Maltese Scouts in khaki with green berets, the Polish Armed Forces Band resplendent
in square topped Czapka caps, white Sam Browne style belts and spats, and eight pipe
bands in every form of Scottish dress known to man. A stirring sight!
After the Massed Bands introduction, playing Kenneth Alford’s Colonel Bogey and Abe
Holzmann’s Blaze Away, the Cambridgeshire ACF Corps of Drums were the first group
on. They gave a spirited performance of bugle and flute marches and a drum beating.
Then it was our turn.
We’d been assured that we’d enter in complete darkness, so the screen lifted and
we shuffled into our start position – in full view of the 2,000 strong audience in
the brightly lit arena! As the Drum Major made a mental note never to trust a lighting
guy again the first notes of our bugle fanfare introduction (Drum Major Joseph Winter’s
A short drum beating brought our bugles down and flutes up for an advance in slow
time to the Irish air King of the Fairies. We finished ‘the Fairies’ halted in the
centre of the arena before beginning the quick march Euterpe by S.R.Clark.
During Euterpe we split for a ‘bomb-burst’, re-forming and halting to play a Songs
of the First World War medley arranged by Laurie Johnson. This, and The Londoner
medley arranged by Jack Wallace that followed it, saw us circling the area in single
file in alternate directions and then re-forming.
Our allotted 12 minutes ended with The Jigs, arranged by Drum Major Reynold Harry
Trussler, played through once with solos alternating with the full Corps then with
the tempo steadily increasing to end in a blur of fingers and gasps of breath.
After a gratifying response from the audience we marched off to William Ward-Higgs’
Sussex by the Sea and the march adopted by The Cinque Ports Rifle Volunteer Corps
in 1880, Let the Hills Resound by Henry Brinley Richards
Being second on meant we could now enjoy watching the rest of the Tattoo on the backstage
screen. A local gymnastics display team was followed, after the interval, by the
eight pipe bands filling the arena with their horrible unique music.
The Malta Police Precision Drill Team then thrust, waved and threw fixed-bayonet
Lee Enfield 303s in an anxiety-making display followed by a more soothing performance
from the 57-strong Malta Police Force Band.
The General Jozef Wybicki Polish Armed Forces Band who’d been flown in that morning
strapped to the wings of an old Antonov biplane (allegedly), was followed by The
Armed Forces of Malta Band.
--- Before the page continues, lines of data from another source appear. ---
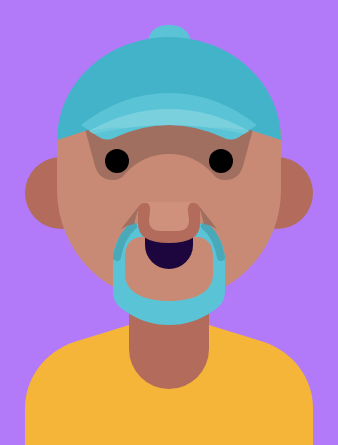
<!DOCTYPE html>
<html lang="en">
<head>
<meta charset="utf-8">
<title>Man in a teal cap</title>
<style>
:root {
  --backdrop: #b27af8;
  --shirt: #f5b539;
  --skin: #c98a75;
  --skin-light: #cf917c;
  --skin-deep: #b36b5c;
  --skin-shade: #a16f5f;
  --cap: #42b3c8;
  --teal: #5ac4d6;
  --teal-light: #7bd0dd;
  --teal-shade: #4aa9b8;
  --mouth: #1d063d;
  --eye: #000;
}
html, body { margin: 0; overflow: hidden; background: var(--backdrop); }
svg { display: block; width: 338px; height: 445px; }
.backdrop { fill: var(--backdrop); }
.shirt { fill: var(--shirt); }
.skin { fill: var(--skin); }
.skin-deep { fill: var(--skin-deep); }
.skin-shade { fill: var(--skin-shade); }
.nose-bridge { fill: var(--skin-light); }
.cap { fill: var(--cap); }
.teal { fill: var(--teal); }
.teal-light { fill: var(--teal-light); }
.mouth { fill: var(--mouth); }
.eye { fill: var(--eye); }
.fold { fill: none; stroke: var(--teal-shade); stroke-width: 8; stroke-linecap: round; }
</style>
</head>
<body>
<svg viewBox="0 0 338 445" role="img" aria-label="Flat portrait of a man with a teal cap and goatee">
  <defs>
    <g id="cheek-fold">
      <path class="skin-shade" d="M139 206 L121 229 Q127 225 134 224 Z"/>
    </g>
    <path id="beard-fold" class="fold" d="M133 226 Q121 236 117 257"/>
    <clipPath id="beard-clip">
      <path d="M134 223 Q113 234 113 262 H150 V223 Z"/>
    </clipPath>
  </defs>

  <rect class="backdrop" width="338" height="445"/>

  <g id="body">
    <path class="shirt" d="M25 445 V408 C25 378 45 352 74 342 L129 325 H209 L264 342 C293 352 313 378 313 408 V445 Z"/>
    <path class="skin-deep" d="M129 300 H209 V349 A40 40 0 0 1 129 349 Z"/>
  </g>

  <g id="ears">
    <circle class="skin-deep" cx="61" cy="193" r="36"/>
    <circle class="skin-deep" cx="277" cy="193" r="36"/>
  </g>

  <path id="head" class="skin" d="M57 130 H281 V190 A112 112 0 0 1 57 190 Z"/>

  <g id="brow">
    <path class="skin-shade" d="M85 129 L95 166 Q99 180 113 180 Q121 180 125 174 Q143 154 169 154 Q195 154 213 174 Q217 180 225 180 Q239 180 243 166 L253 129 L169 112 Z"/>
    <circle class="eye" cx="117" cy="161" r="12"/>
    <circle class="eye" cx="221" cy="161" r="12"/>
  </g>

  <g id="cap">
    <path class="teal" d="M148 42 Q150 25 169 25 Q188 25 191 42 Z"/>
    <path class="cap" d="M57 140 A112 103 0 0 1 281 140 L250 130 Q169 100 88 130 Z"/>
    <path class="teal" d="M81 125 Q122 93 169 93 Q216 93 257 125 L239 137 Q231 142 222 137 Q195 125 169 125 Q143 125 116 137 Q107 142 99 137 Z"/>
    <path class="teal-light" d="M89 131 Q128 109 169 109 Q210 109 249 131 L244 134 Q206 125 169 125 Q132 125 94 134 Z"/>
    <path class="teal" d="M89 131 L99 137 Q107 142 116 137 Q126 132 136 129 Q116 125 89 131 Z" opacity=".45"/>
    <path class="teal" d="M249 131 L239 137 Q231 142 222 137 Q212 132 202 129 Q222 125 249 131 Z" opacity=".45"/>
  </g>

  <g id="beard">
    <path class="teal" d="M134 224 Q113 235 113 262 V292 Q113 304 125 311 Q145 325 169 325 Q193 325 213 311 Q225 304 225 292 V262 Q225 235 204 224 Z"/>
    <path class="skin" d="M139 237 H199 Q213 240 213 257 V274 C213 292 195 301 169 301 C143 301 125 292 125 274 V257 Q125 240 139 237 Z"/>
    <use href="#beard-fold"/>
    <use href="#beard-fold" transform="matrix(-1 0 0 1 338 0)"/>
    <use href="#cheek-fold"/>
    <use href="#cheek-fold" transform="matrix(-1 0 0 1 338 0)"/>
  </g>

  <path id="mouth" class="mouth" d="M145 230 H193 V245 A24 24 0 0 1 145 245 Z"/>

  <g id="nose">
    <path class="skin-deep" d="M138 211 Q138 203 145 203 H193 Q200 203 200 211 V224 Q200 243 169 243 Q138 243 138 224 Z"/>
    <path class="nose-bridge" d="M145 202 Q151 204 150 211 L149 220 Q149 231 161 231 H177 Q189 231 189 220 L188 211 Q187 204 193 202 Z"/>
  </g>
</svg>
</body>
</html>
We then formed up to follow the Police Precision Drill
Team on for the Grand Finale.
The singing of Leonard Cohen’s Hallelujah and the Maltese National Anthem brought
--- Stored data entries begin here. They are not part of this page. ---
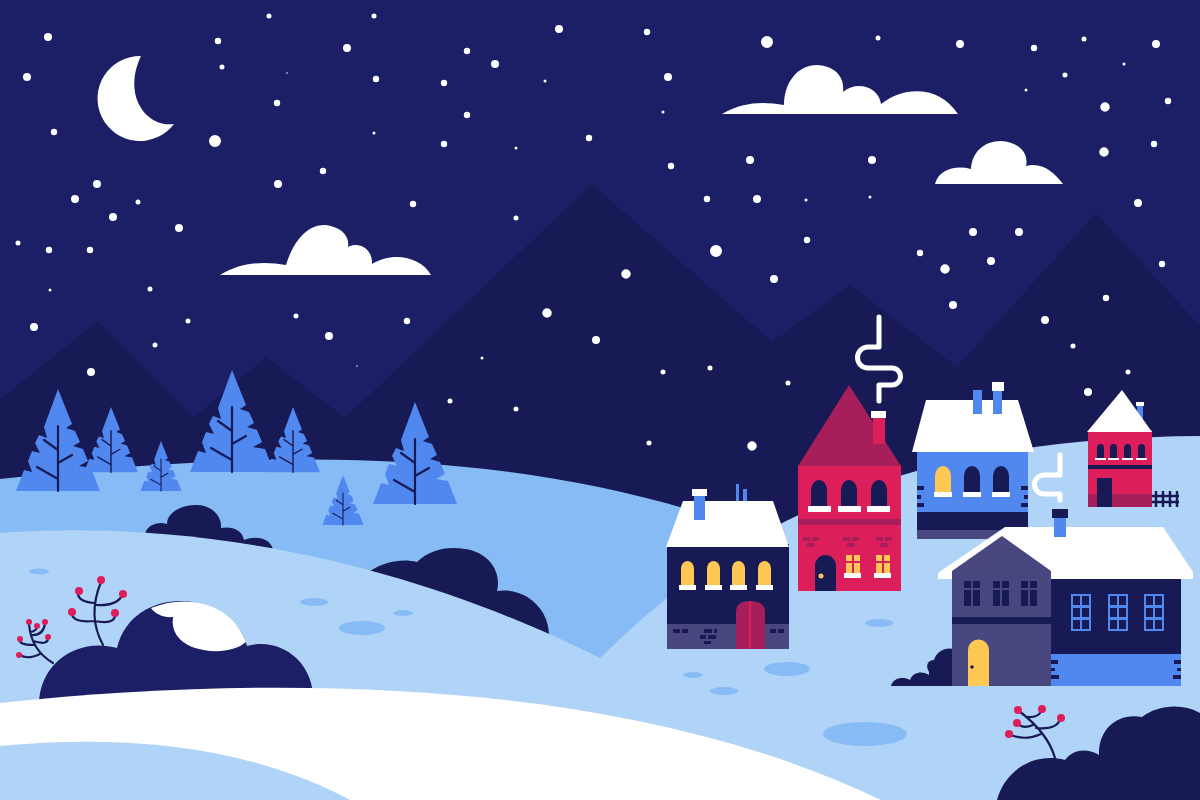
<!DOCTYPE html>
<html lang="en">
<head>
<meta charset="utf-8">
<title>Winter village at night</title>
<style>
:root{--sky:#1c1e66;--dark:#171a54;--blue:#5088f0;--mid:#87bbf5;--light:#b0d3f8;--snow:#fff;--red:#dc1f5b;--wine:#a61e5a;--plum:#48477f;--gold:#ffc854}
html,body{margin:0;width:1200px;height:800px;overflow:hidden;background:var(--sky)}
svg{display:block}
.sky{fill:var(--sky)}.dark{fill:var(--dark)}.blue{fill:var(--blue)}.mid{fill:var(--mid)}.light{fill:var(--light)}
.snow{fill:var(--snow)}.red{fill:var(--red)}.wine{fill:var(--wine)}.plum{fill:var(--plum)}.gold{fill:var(--gold)}
.twig{fill:none;stroke:var(--dark);stroke-width:2.2;stroke-linecap:round}
.smoke{fill:none;stroke:var(--snow);stroke-width:5;stroke-linecap:round;stroke-linejoin:round}
.flakes{fill:none;stroke:var(--snow);stroke-linecap:round}
</style>
</head>
<body>
<svg width="1200" height="800" viewBox="0 0 1200 800" role="img" aria-label="Snowy village with colourful houses under a crescent moon">
<defs>
  <g id="tree">
    <path class="blue" d="M0 0L14 35 8 39 17 42 22 53 15 57 25 60 30 72 21 77 33 79 42 102H-42L-34 81-26 83-30 72-26 62-18 64-23 54-19 46-11 49-14 38Z"/>
    <path class="twig" d="M0 37V102M0 61L-14 51M0 74L14 66M0 90L-21 78"/>
  </g>
  <path id="arch" d="M0 29V8A6.5 8 0 0 1 13 8V29Z"/>
  <path id="arch-tall" d="M0 29V10A8 10 0 0 1 16 10V29Z"/>
  <path id="arch-small" d="M0 14V4A3.5 4 0 0 1 7 4V14Z"/>
  <g id="paned-window">
    <rect class="blue" width="20" height="37"/>
    <path class="dark" d="M2 2H9V11H2ZM11 2H18V11H11ZM2 14H9V23H2ZM11 14H18V23H11ZM2 26H9V35H2ZM11 26H18V35H11Z"/>
  </g>
  <path id="attic-window" class="dark" d="M0 0H7V7H0ZM9 0H16V7H9ZM0 9H7V25H0ZM9 9H16V25H9Z"/>
  <g id="lit-window">
    <path class="gold" d="M1 0H7V6H1ZM9 0H15V6H9ZM1 8H7V20H1ZM9 8H15V20H9Z"/>
    <rect class="snow" x="-1" y="18" width="17" height="5"/>
  </g>
  <path id="bricks" d="M0 0H7V4H0ZM9 0H16V4H9ZM4 6H12V10H4Z"/>
</defs>

<g id="sky">
  <rect class="sky" width="1200" height="800"/>
  <path class="dark" d="M0 400L97 321 194 417 266 357 345 418 592 184 772 342 850 285 957 367 1096 213 1200 326V560H0Z"/>
  <path class="snow" d="M141 56A42.500 42.500 0 1 0 174 124C147 128 122 96 141 56Z"/>
</g>

<g id="clouds" class="snow">
  <path d="M220 275C241 262 264 261 286 265C293 242 307 224 326 225C341 227 350 236 348 247C360 241 373 250 372 264C393 251 421 257 431 275Z"/>
  <path d="M722 114C742 102 763 101 784 105C784 82 798 65 817 65C836 66 845 78 843 92C857 80 879 87 881 104C905 85 940 86 958 114Z"/>
  <path d="M935 184C939 169 956 165 971 169C972 152 984 141 1001 141C1019 142 1029 153 1026 166C1042 162 1054 172 1063 184Z"/>
</g>

<g id="snowfall" class="flakes">
  <path stroke-width="12" d="M215 141h0M767 42h0M716 251h0"/>
  <path stroke-width="9.500" d="M547 313h0M626 274h0M1105 107h0M1104 152h0M945 269h0M752 446h0"/>
  <path stroke-width="8" d="M596 340h0M668 77h0M774 279h0M1045 320h0M1156 44h0M97 184h0M75 199h0M34 327h0M91 372h0M278 184h0M329 336h0M48 37h0M179 228h0M27 77h0M113 217h0M559 29h0M495 64h0M757 199h0M960 44h0M973 232h0M1019 232h0M991 261h0M953 305h0M1138 203h0M1088 392h0M347 48h0M750 160h0M872 160h0"/>
  <path stroke-width="6.400" d="M49 250h0M90 250h0M376 79h0M444 83h0M444 144h0M467 115h0M467 51h0M589 138h0M647 32h0M671 166h0M707 199h0M323 171h0M413 204h0M407 321h0M277 103h0M218 41h0M54 132h0M1154 144h0M1168 101h0M1034 48h0M1106 298h0M1162 264h0M920 253h0M807 240h0"/>
  <path stroke-width="5" d="M138 202h0M150 289h0M188 321h0M155 345h0M296 316h0M516 218h0M516 409h0M450 401h0M269 16h0M374 16h0M222 67h0M18 243h0M878 38h0M1084 39h0M1065 75h0M1073 346h0M1128 372h0M710 368h0M788 383h0M663 372h0M649 443h0"/>
  <path stroke-width="3" d="M374 133h0M516 148h0M545 81h0M663 112h0M870 197h0M806 200h0M1124 64h0M1026 90h0M50 290h0M482 358h0"/>
  <path stroke-width="1.500" d="M287 73h0M357 366h0"/>
</g>

<g id="hills">
  <path class="mid" d="M0 479C260 450 480 448 690 510L800 530V800H0Z"/>
  <path class="light" d="M600 658C730 530 890 438 1200 436V800H500Z"/>
  <path class="dark" d="M145 534C147 525 158 521 167 524C167 512 182 505 196 505C212 505 222 516 221 528C231 526 242 529 244 540C257 535 271 539 273 550L250 562H160Z"/>
  <path class="dark" d="M370 571C384 562 402 558 417 562C429 550 447 546 465 549C488 552 502 571 497 591C523 587 548 606 549 634L520 645 380 590Z"/>
  <path class="light" d="M0 533C210 518 420 568 600 658L700 800H0Z"/>
  <g class="mid">
    <ellipse cx="39" cy="571.500" rx="10" ry="3"/><ellipse cx="314" cy="602" rx="14" ry="4"/>
    <ellipse cx="362" cy="628" rx="23" ry="7"/><ellipse cx="403" cy="613" rx="10" ry="3"/>
    <ellipse cx="787" cy="669" rx="23" ry="7"/><ellipse cx="693" cy="675" rx="10" ry="3"/>
    <ellipse cx="724" cy="691" rx="14" ry="4"/><ellipse cx="879" cy="623" rx="14" ry="4"/>
    <ellipse cx="865" cy="734" rx="42" ry="12"/>
  </g>
</g>

<g id="forest">
  <use href="#tree" x="58" y="389"/>
  <use href="#tree" transform="translate(111 407)scale(.64)"/>
  <use href="#tree" transform="translate(161 441)scale(.49)"/>
  <use href="#tree" x="232" y="370"/>
  <use href="#tree" transform="translate(293 407)scale(.64)"/>
  <use href="#tree" transform="translate(343 475)scale(.49)"/>
  <use href="#tree" x="415" y="402"/>
</g>

<g id="house-hilltop">
  <rect class="blue" x="1137" y="404" width="6" height="20"/><rect class="snow" x="1136" y="402" width="8" height="4"/>
  <rect class="red" x="1088" y="430" width="64" height="77"/>
  <polygon class="snow" points="1122,390 1152,432 1087,432"/>
  <rect class="dark" x="1088" y="465" width="64" height="4"/>
  <rect class="wine" x="1088" y="494" width="64" height="13"/>
  <rect class="dark" x="1097" y="478" width="15" height="29"/>
  <g class="dark"><use href="#arch-small" x="1097" y="444"/><use href="#arch-small" x="1110" y="444"/><use href="#arch-small" x="1124" y="444"/><use href="#arch-small" x="1138" y="444"/></g>
  <path class="snow" d="M1095 458h11v2h-11ZM1108 458h11v2h-11ZM1122 458h11v2h-11ZM1136 458h11v2h-11Z"/>
  <path fill="none" stroke="var(--dark)" stroke-width="2.500" d="M1152 496H1179M1152 502H1179M1156 491V507M1163 491V507M1170 491V507M1177 491V507"/>
</g>

<g id="house-blue">
  <rect class="blue" x="917" y="450" width="111" height="64"/>
  <rect class="dark" x="917" y="512" width="111" height="20"/>
  <rect class="plum" x="917" y="530" width="111" height="9"/>
  <polygon class="snow" points="926,400 1018,400 1034,452 912,452"/>
  <path class="blue" d="M973 390h9v24h-9ZM993 388h9v26h-9Z"/>
  <rect class="snow" x="992" y="382" width="12" height="9"/>
  <use class="gold" href="#arch-tall" x="935" y="466"/>
  <g class="dark"><use href="#arch-tall" x="964" y="466"/><use href="#arch-tall" x="993" y="466"/>
    <path d="M917 486h7v4h-7ZM917 495h4v4h-4ZM917 503h7v4h-7ZM1021 486h7v4h-7ZM1024 495h4v4h-4ZM1021 503h7v4h-7Z"/></g>
  <path class="snow" d="M934 492h18v5h-18ZM963 492h18v5h-18ZM992 492h18v5h-18Z"/>
</g>

<g id="house-red">
  <rect class="red" x="798" y="465" width="103" height="126"/>
  <polygon class="wine" points="849,385 901,466 798,466"/>
  <rect class="red" x="873" y="414" width="12" height="30"/><rect class="snow" x="871" y="411" width="15" height="7"/>
  <rect class="wine" x="798" y="519" width="103" height="6"/>
  <g class="dark"><use href="#arch-tall" x="811" y="480"/><use href="#arch-tall" x="841" y="480"/><use href="#arch-tall" x="871" y="480"/>
    <path d="M815 591V566A10.500 11 0 0 1 836 566V591Z"/></g>
  <path class="snow" d="M808 506h23v6h-23ZM838 506h23v6h-23ZM867 506h23v6h-23Z"/>
  <g class="wine"><use href="#bricks" x="803" y="537"/><use href="#bricks" x="843" y="537"/><use href="#bricks" x="876" y="537"/></g>
  <use href="#lit-window" x="845" y="555"/><use href="#lit-window" x="875" y="555"/>
  <circle class="gold" cx="821" cy="576" r="2.500"/>
  <path class="smoke" d="M879 317V347H868A10.500 10.500 0 0 0 868 368H892A8.500 8.500 0 0 1 892 385H879V401"/>
</g>

<g id="house-navy">
  <path class="blue" d="M736 484h3v20h-3ZM743 489h4v15h-4Z"/>
  <rect class="dark" x="667" y="544" width="122" height="80"/>
  <rect class="plum" x="667" y="624" width="122" height="25"/>
  <polygon class="snow" points="683,501 773,501 789,547 666,547"/>
  <rect class="blue" x="694" y="493" width="11" height="27"/><rect class="snow" x="692" y="489" width="15" height="7"/>
  <g class="gold"><use href="#arch" x="681" y="561"/><use href="#arch" x="707" y="561"/><use href="#arch" x="732" y="561"/><use href="#arch" x="758" y="561"/></g>
  <path class="snow" d="M679 585h17v5h-17ZM705 585h17v5h-17ZM730 585h17v5h-17ZM756 585h17v5h-17Z"/>
  <path class="wine" d="M736 649V612Q736 601 750 601Q765 601 765 612V649Z"/><rect class="red" x="749" y="601" width="2" height="48"/>
  <path class="dark" d="M673 629h7v4h-7ZM682 629h6v4h-6ZM704 629h8v4h-8ZM714 629h3v4h-3ZM700 635h6v4h-6ZM708 635h8v4h-8ZM704 641h7v3h-7ZM770 629h6v4h-6ZM778 629h6v4h-6Z"/>
</g>

<g id="house-large">
  <path class="dark" d="M891 686C893 678 903 676 910 680C913 671 924 671 929 675V672C925 665 928 660 934 660C937 651 945 647 954 649V686Z"/>
  <rect class="dark" x="1051" y="576" width="130" height="79"/>
  <rect class="blue" x="1051" y="654" width="130" height="32"/>
  <path class="dark" d="M1051 660h7v4h-7ZM1051 668h4v3h-4ZM1051 675h8v4h-8ZM1174 660h7v4h-7ZM1177 668h4v3h-4ZM1173 675h8v4h-8Z"/>
  <polygon class="snow" points="1005,527 1163,527 1193,572 1193,579 938,579 938,573"/>
  <polygon class="plum" points="1002,536 1051,571 1051,686 952,686 952,571"/>
  <rect class="dark" x="952" y="617" width="99" height="7"/>
  <use href="#attic-window" x="964" y="581"/><use href="#attic-window" x="993" y="581"/><use href="#attic-window" x="1021" y="581"/>
  <use href="#paned-window" x="1071" y="594"/><use href="#paned-window" x="1108" y="594"/><use href="#paned-window" x="1144" y="594"/>
  <path class="gold" d="M968 686V650A10.500 10.500 0 0 1 989 650V686Z"/><circle class="dark" cx="972" cy="667" r="1.800"/>
  <rect class="blue" x="1054" y="516" width="12" height="21"/><rect class="dark" x="1052" y="509" width="16" height="9"/>
  <path class="smoke" d="M1060 455V475H1044A8.500 8.500 0 0 0 1044 494H1060V500"/>
</g>

<g id="bushes-left">
  <path class="twig" d="M103 645Q87 616 101 582M95 603Q77 602 78 592M96 605Q118 606 122 595M94 621Q72 623 72 613M94 621Q116 625 115 614M53 663Q31 650 29 624M34 645Q18 645 20 639M33 641Q49 646 48 637M40 654Q27 660 20 655M30 632Q36 632 38 625M31 635Q43 636 45 624"/>
  <g class="red">
    <circle cx="101" cy="580" r="4"/><circle cx="79" cy="591" r="4"/><circle cx="123" cy="594" r="4"/><circle cx="72" cy="612" r="4"/><circle cx="115" cy="613" r="4"/>
    <circle cx="29" cy="622" r="3"/><circle cx="37" cy="626" r="3"/><circle cx="45" cy="622" r="3"/><circle cx="20" cy="639" r="3"/><circle cx="48" cy="637" r="3"/><circle cx="19" cy="655" r="3"/>
  </g>
  <path class="sky" d="M39 705C39 662 79 637 117 648C125 615 154 600 184 601C214 603 242 622 247 646C278 637 311 659 313 695Z"/>
  <path class="snow" d="M151 608C189 593 232 604 246 642C235 652 211 654 192 647C178 641 171 631 173 617C164 618 155 614 151 608Z"/>
</g>

<g id="snowbank">
  <path class="snow" d="M0 703C330 668 652 690 881 800H0Z"/>
  <path class="light" d="M0 746C127 734 249 746 350 800H0Z"/>
</g>

<g id="bush-right">
  <path class="twig" d="M1055 758Q1048 733 1019 711M1026 717Q1039 718 1041 711M1036 728Q1057 730 1060 719M1041 734Q1025 741 1011 735M1033 725Q1023 729 1018 724"/>
  <g class="red"><circle cx="1018" cy="710" r="4"/><circle cx="1042" cy="709" r="4"/><circle cx="1061" cy="718" r="4"/><circle cx="1017" cy="723" r="4"/><circle cx="1009" cy="734" r="4"/></g>
  <path class="dark" d="M997 800C1005 770 1034 752 1065 760C1073 749 1088 748 1099 755C1098 729 1118 712 1142 717C1158 705 1182 703 1200 713V800Z"/>
</g>
</svg>
</body>
</html>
a varied evening of military music and display to a close. After a short wait for
our bus to arrive, it couldn’t have been more than an hour late, we made it back
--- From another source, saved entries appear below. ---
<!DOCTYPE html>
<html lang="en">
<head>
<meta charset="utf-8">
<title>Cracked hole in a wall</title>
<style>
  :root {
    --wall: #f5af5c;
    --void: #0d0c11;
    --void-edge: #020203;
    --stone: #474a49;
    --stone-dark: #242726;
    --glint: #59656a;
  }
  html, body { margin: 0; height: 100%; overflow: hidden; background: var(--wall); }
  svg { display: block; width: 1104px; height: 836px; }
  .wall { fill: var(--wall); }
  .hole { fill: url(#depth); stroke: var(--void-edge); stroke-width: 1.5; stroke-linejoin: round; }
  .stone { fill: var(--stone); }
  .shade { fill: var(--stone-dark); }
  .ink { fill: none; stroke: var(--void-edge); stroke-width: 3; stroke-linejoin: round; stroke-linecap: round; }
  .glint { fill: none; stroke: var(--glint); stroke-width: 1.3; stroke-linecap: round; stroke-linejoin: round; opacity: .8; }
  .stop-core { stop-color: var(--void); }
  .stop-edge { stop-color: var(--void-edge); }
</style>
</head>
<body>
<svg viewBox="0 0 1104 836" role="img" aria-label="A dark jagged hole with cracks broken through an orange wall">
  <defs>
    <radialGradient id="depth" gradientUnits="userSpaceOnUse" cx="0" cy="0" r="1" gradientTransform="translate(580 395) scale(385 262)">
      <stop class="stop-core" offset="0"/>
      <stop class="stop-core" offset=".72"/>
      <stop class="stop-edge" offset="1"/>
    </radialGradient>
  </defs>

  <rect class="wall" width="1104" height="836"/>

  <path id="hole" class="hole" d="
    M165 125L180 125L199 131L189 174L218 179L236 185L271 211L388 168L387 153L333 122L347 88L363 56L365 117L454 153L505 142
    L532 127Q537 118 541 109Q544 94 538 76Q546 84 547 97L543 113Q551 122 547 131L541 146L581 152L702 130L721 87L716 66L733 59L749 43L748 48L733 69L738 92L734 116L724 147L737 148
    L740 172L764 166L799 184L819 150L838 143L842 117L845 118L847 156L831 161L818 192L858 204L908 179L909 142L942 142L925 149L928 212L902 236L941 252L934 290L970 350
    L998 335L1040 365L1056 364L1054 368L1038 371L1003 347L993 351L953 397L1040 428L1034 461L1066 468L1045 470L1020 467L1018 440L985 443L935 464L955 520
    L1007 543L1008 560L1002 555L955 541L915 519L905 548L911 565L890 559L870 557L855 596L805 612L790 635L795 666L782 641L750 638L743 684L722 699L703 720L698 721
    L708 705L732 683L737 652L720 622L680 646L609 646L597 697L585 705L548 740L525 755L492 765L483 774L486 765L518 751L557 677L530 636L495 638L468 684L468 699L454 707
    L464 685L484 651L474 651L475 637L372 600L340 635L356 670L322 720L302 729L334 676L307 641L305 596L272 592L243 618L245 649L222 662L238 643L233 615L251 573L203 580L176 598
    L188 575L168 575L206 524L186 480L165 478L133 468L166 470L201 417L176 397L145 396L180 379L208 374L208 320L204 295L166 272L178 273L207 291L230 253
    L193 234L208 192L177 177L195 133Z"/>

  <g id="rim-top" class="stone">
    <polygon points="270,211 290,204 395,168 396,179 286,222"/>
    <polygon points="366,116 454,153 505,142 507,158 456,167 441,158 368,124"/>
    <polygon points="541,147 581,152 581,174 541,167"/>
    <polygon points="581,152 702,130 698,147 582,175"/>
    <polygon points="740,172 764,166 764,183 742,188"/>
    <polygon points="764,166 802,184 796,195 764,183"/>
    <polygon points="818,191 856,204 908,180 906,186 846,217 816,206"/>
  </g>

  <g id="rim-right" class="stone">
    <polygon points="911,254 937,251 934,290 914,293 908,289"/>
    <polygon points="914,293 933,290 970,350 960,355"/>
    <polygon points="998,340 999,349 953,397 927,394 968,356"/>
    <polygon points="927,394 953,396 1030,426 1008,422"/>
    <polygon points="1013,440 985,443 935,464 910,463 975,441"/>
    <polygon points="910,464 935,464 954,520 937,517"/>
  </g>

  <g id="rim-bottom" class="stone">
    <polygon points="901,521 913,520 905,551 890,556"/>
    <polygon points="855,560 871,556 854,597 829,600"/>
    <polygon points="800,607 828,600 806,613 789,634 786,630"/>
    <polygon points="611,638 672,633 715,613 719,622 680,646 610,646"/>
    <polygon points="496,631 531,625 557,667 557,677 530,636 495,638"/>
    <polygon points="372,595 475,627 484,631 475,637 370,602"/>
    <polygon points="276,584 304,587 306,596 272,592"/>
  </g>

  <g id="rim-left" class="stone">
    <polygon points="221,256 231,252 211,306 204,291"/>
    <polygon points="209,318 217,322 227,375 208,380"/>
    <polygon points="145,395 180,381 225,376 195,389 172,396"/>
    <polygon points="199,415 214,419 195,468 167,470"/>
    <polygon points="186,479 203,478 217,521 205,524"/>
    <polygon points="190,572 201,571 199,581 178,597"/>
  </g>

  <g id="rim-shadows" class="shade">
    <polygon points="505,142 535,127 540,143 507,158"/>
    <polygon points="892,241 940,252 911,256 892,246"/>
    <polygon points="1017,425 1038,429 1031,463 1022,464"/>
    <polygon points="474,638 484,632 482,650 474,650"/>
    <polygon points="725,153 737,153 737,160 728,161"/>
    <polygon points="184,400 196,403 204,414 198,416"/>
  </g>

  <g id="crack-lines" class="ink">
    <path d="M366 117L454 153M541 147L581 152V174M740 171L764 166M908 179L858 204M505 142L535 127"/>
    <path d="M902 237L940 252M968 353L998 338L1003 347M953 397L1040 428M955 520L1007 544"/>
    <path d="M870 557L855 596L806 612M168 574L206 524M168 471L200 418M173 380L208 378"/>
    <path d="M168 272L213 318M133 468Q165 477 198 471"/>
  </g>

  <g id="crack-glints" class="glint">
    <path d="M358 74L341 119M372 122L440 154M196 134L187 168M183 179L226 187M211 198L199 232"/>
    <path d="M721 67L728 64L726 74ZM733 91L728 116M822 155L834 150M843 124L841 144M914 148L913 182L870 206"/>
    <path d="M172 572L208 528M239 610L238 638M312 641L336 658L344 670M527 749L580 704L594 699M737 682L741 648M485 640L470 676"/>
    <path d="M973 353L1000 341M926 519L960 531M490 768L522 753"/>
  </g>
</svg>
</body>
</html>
to Peppi’s for a restorative libation or three.
On the second evening our ‘media ops’ volunteer, Allison Thackery, was on hand with
her camera to take some group photos and record our performance in the arena. Those
of us who were veterans of the Corps of Drums Society tour of 2003 have some uncomfortable
memories of group photo taking on Malta, but this session was mercifully much shorter
and not in the full heat of the sun so the amount of grumbling in the ranks was much
We began our Sunday performance by playing our bugle fanfare at the halt as the entry
screen rose – no shuffling on ‘in complete darkness’ this time! It seemed to me that
this was our best run through the routine yet, although I’m sure when we see the
video there’ll be some points to raise the Drum Major’s blood pressure.
When the Tattoo ended and the public had left, we re-formed in the arena to receive
the organisers’ thanks and a presentation Malta Tattoo acrylic glass trophy. We marched
off, with our slouch hats at their jauntiest angle, playing The British Grenadiers.
With an 0630 start on the following morning to catch our Air Malta flight back, a
final group appearance at Peppi’s was scratched. Though a few hardy souls did their
final bit to smash the Lowenbrau sales targets.
And so before dawn, a little bleary-eyed, we said goodbye to the Island of Mystery.
This had been our first Tattoo appearance as The Cinque Ports R.V. Corps of Drums
and we’d all greatly appreciated the wonderful hospitality and backstage camaraderie
that the Malta Tattoo provided.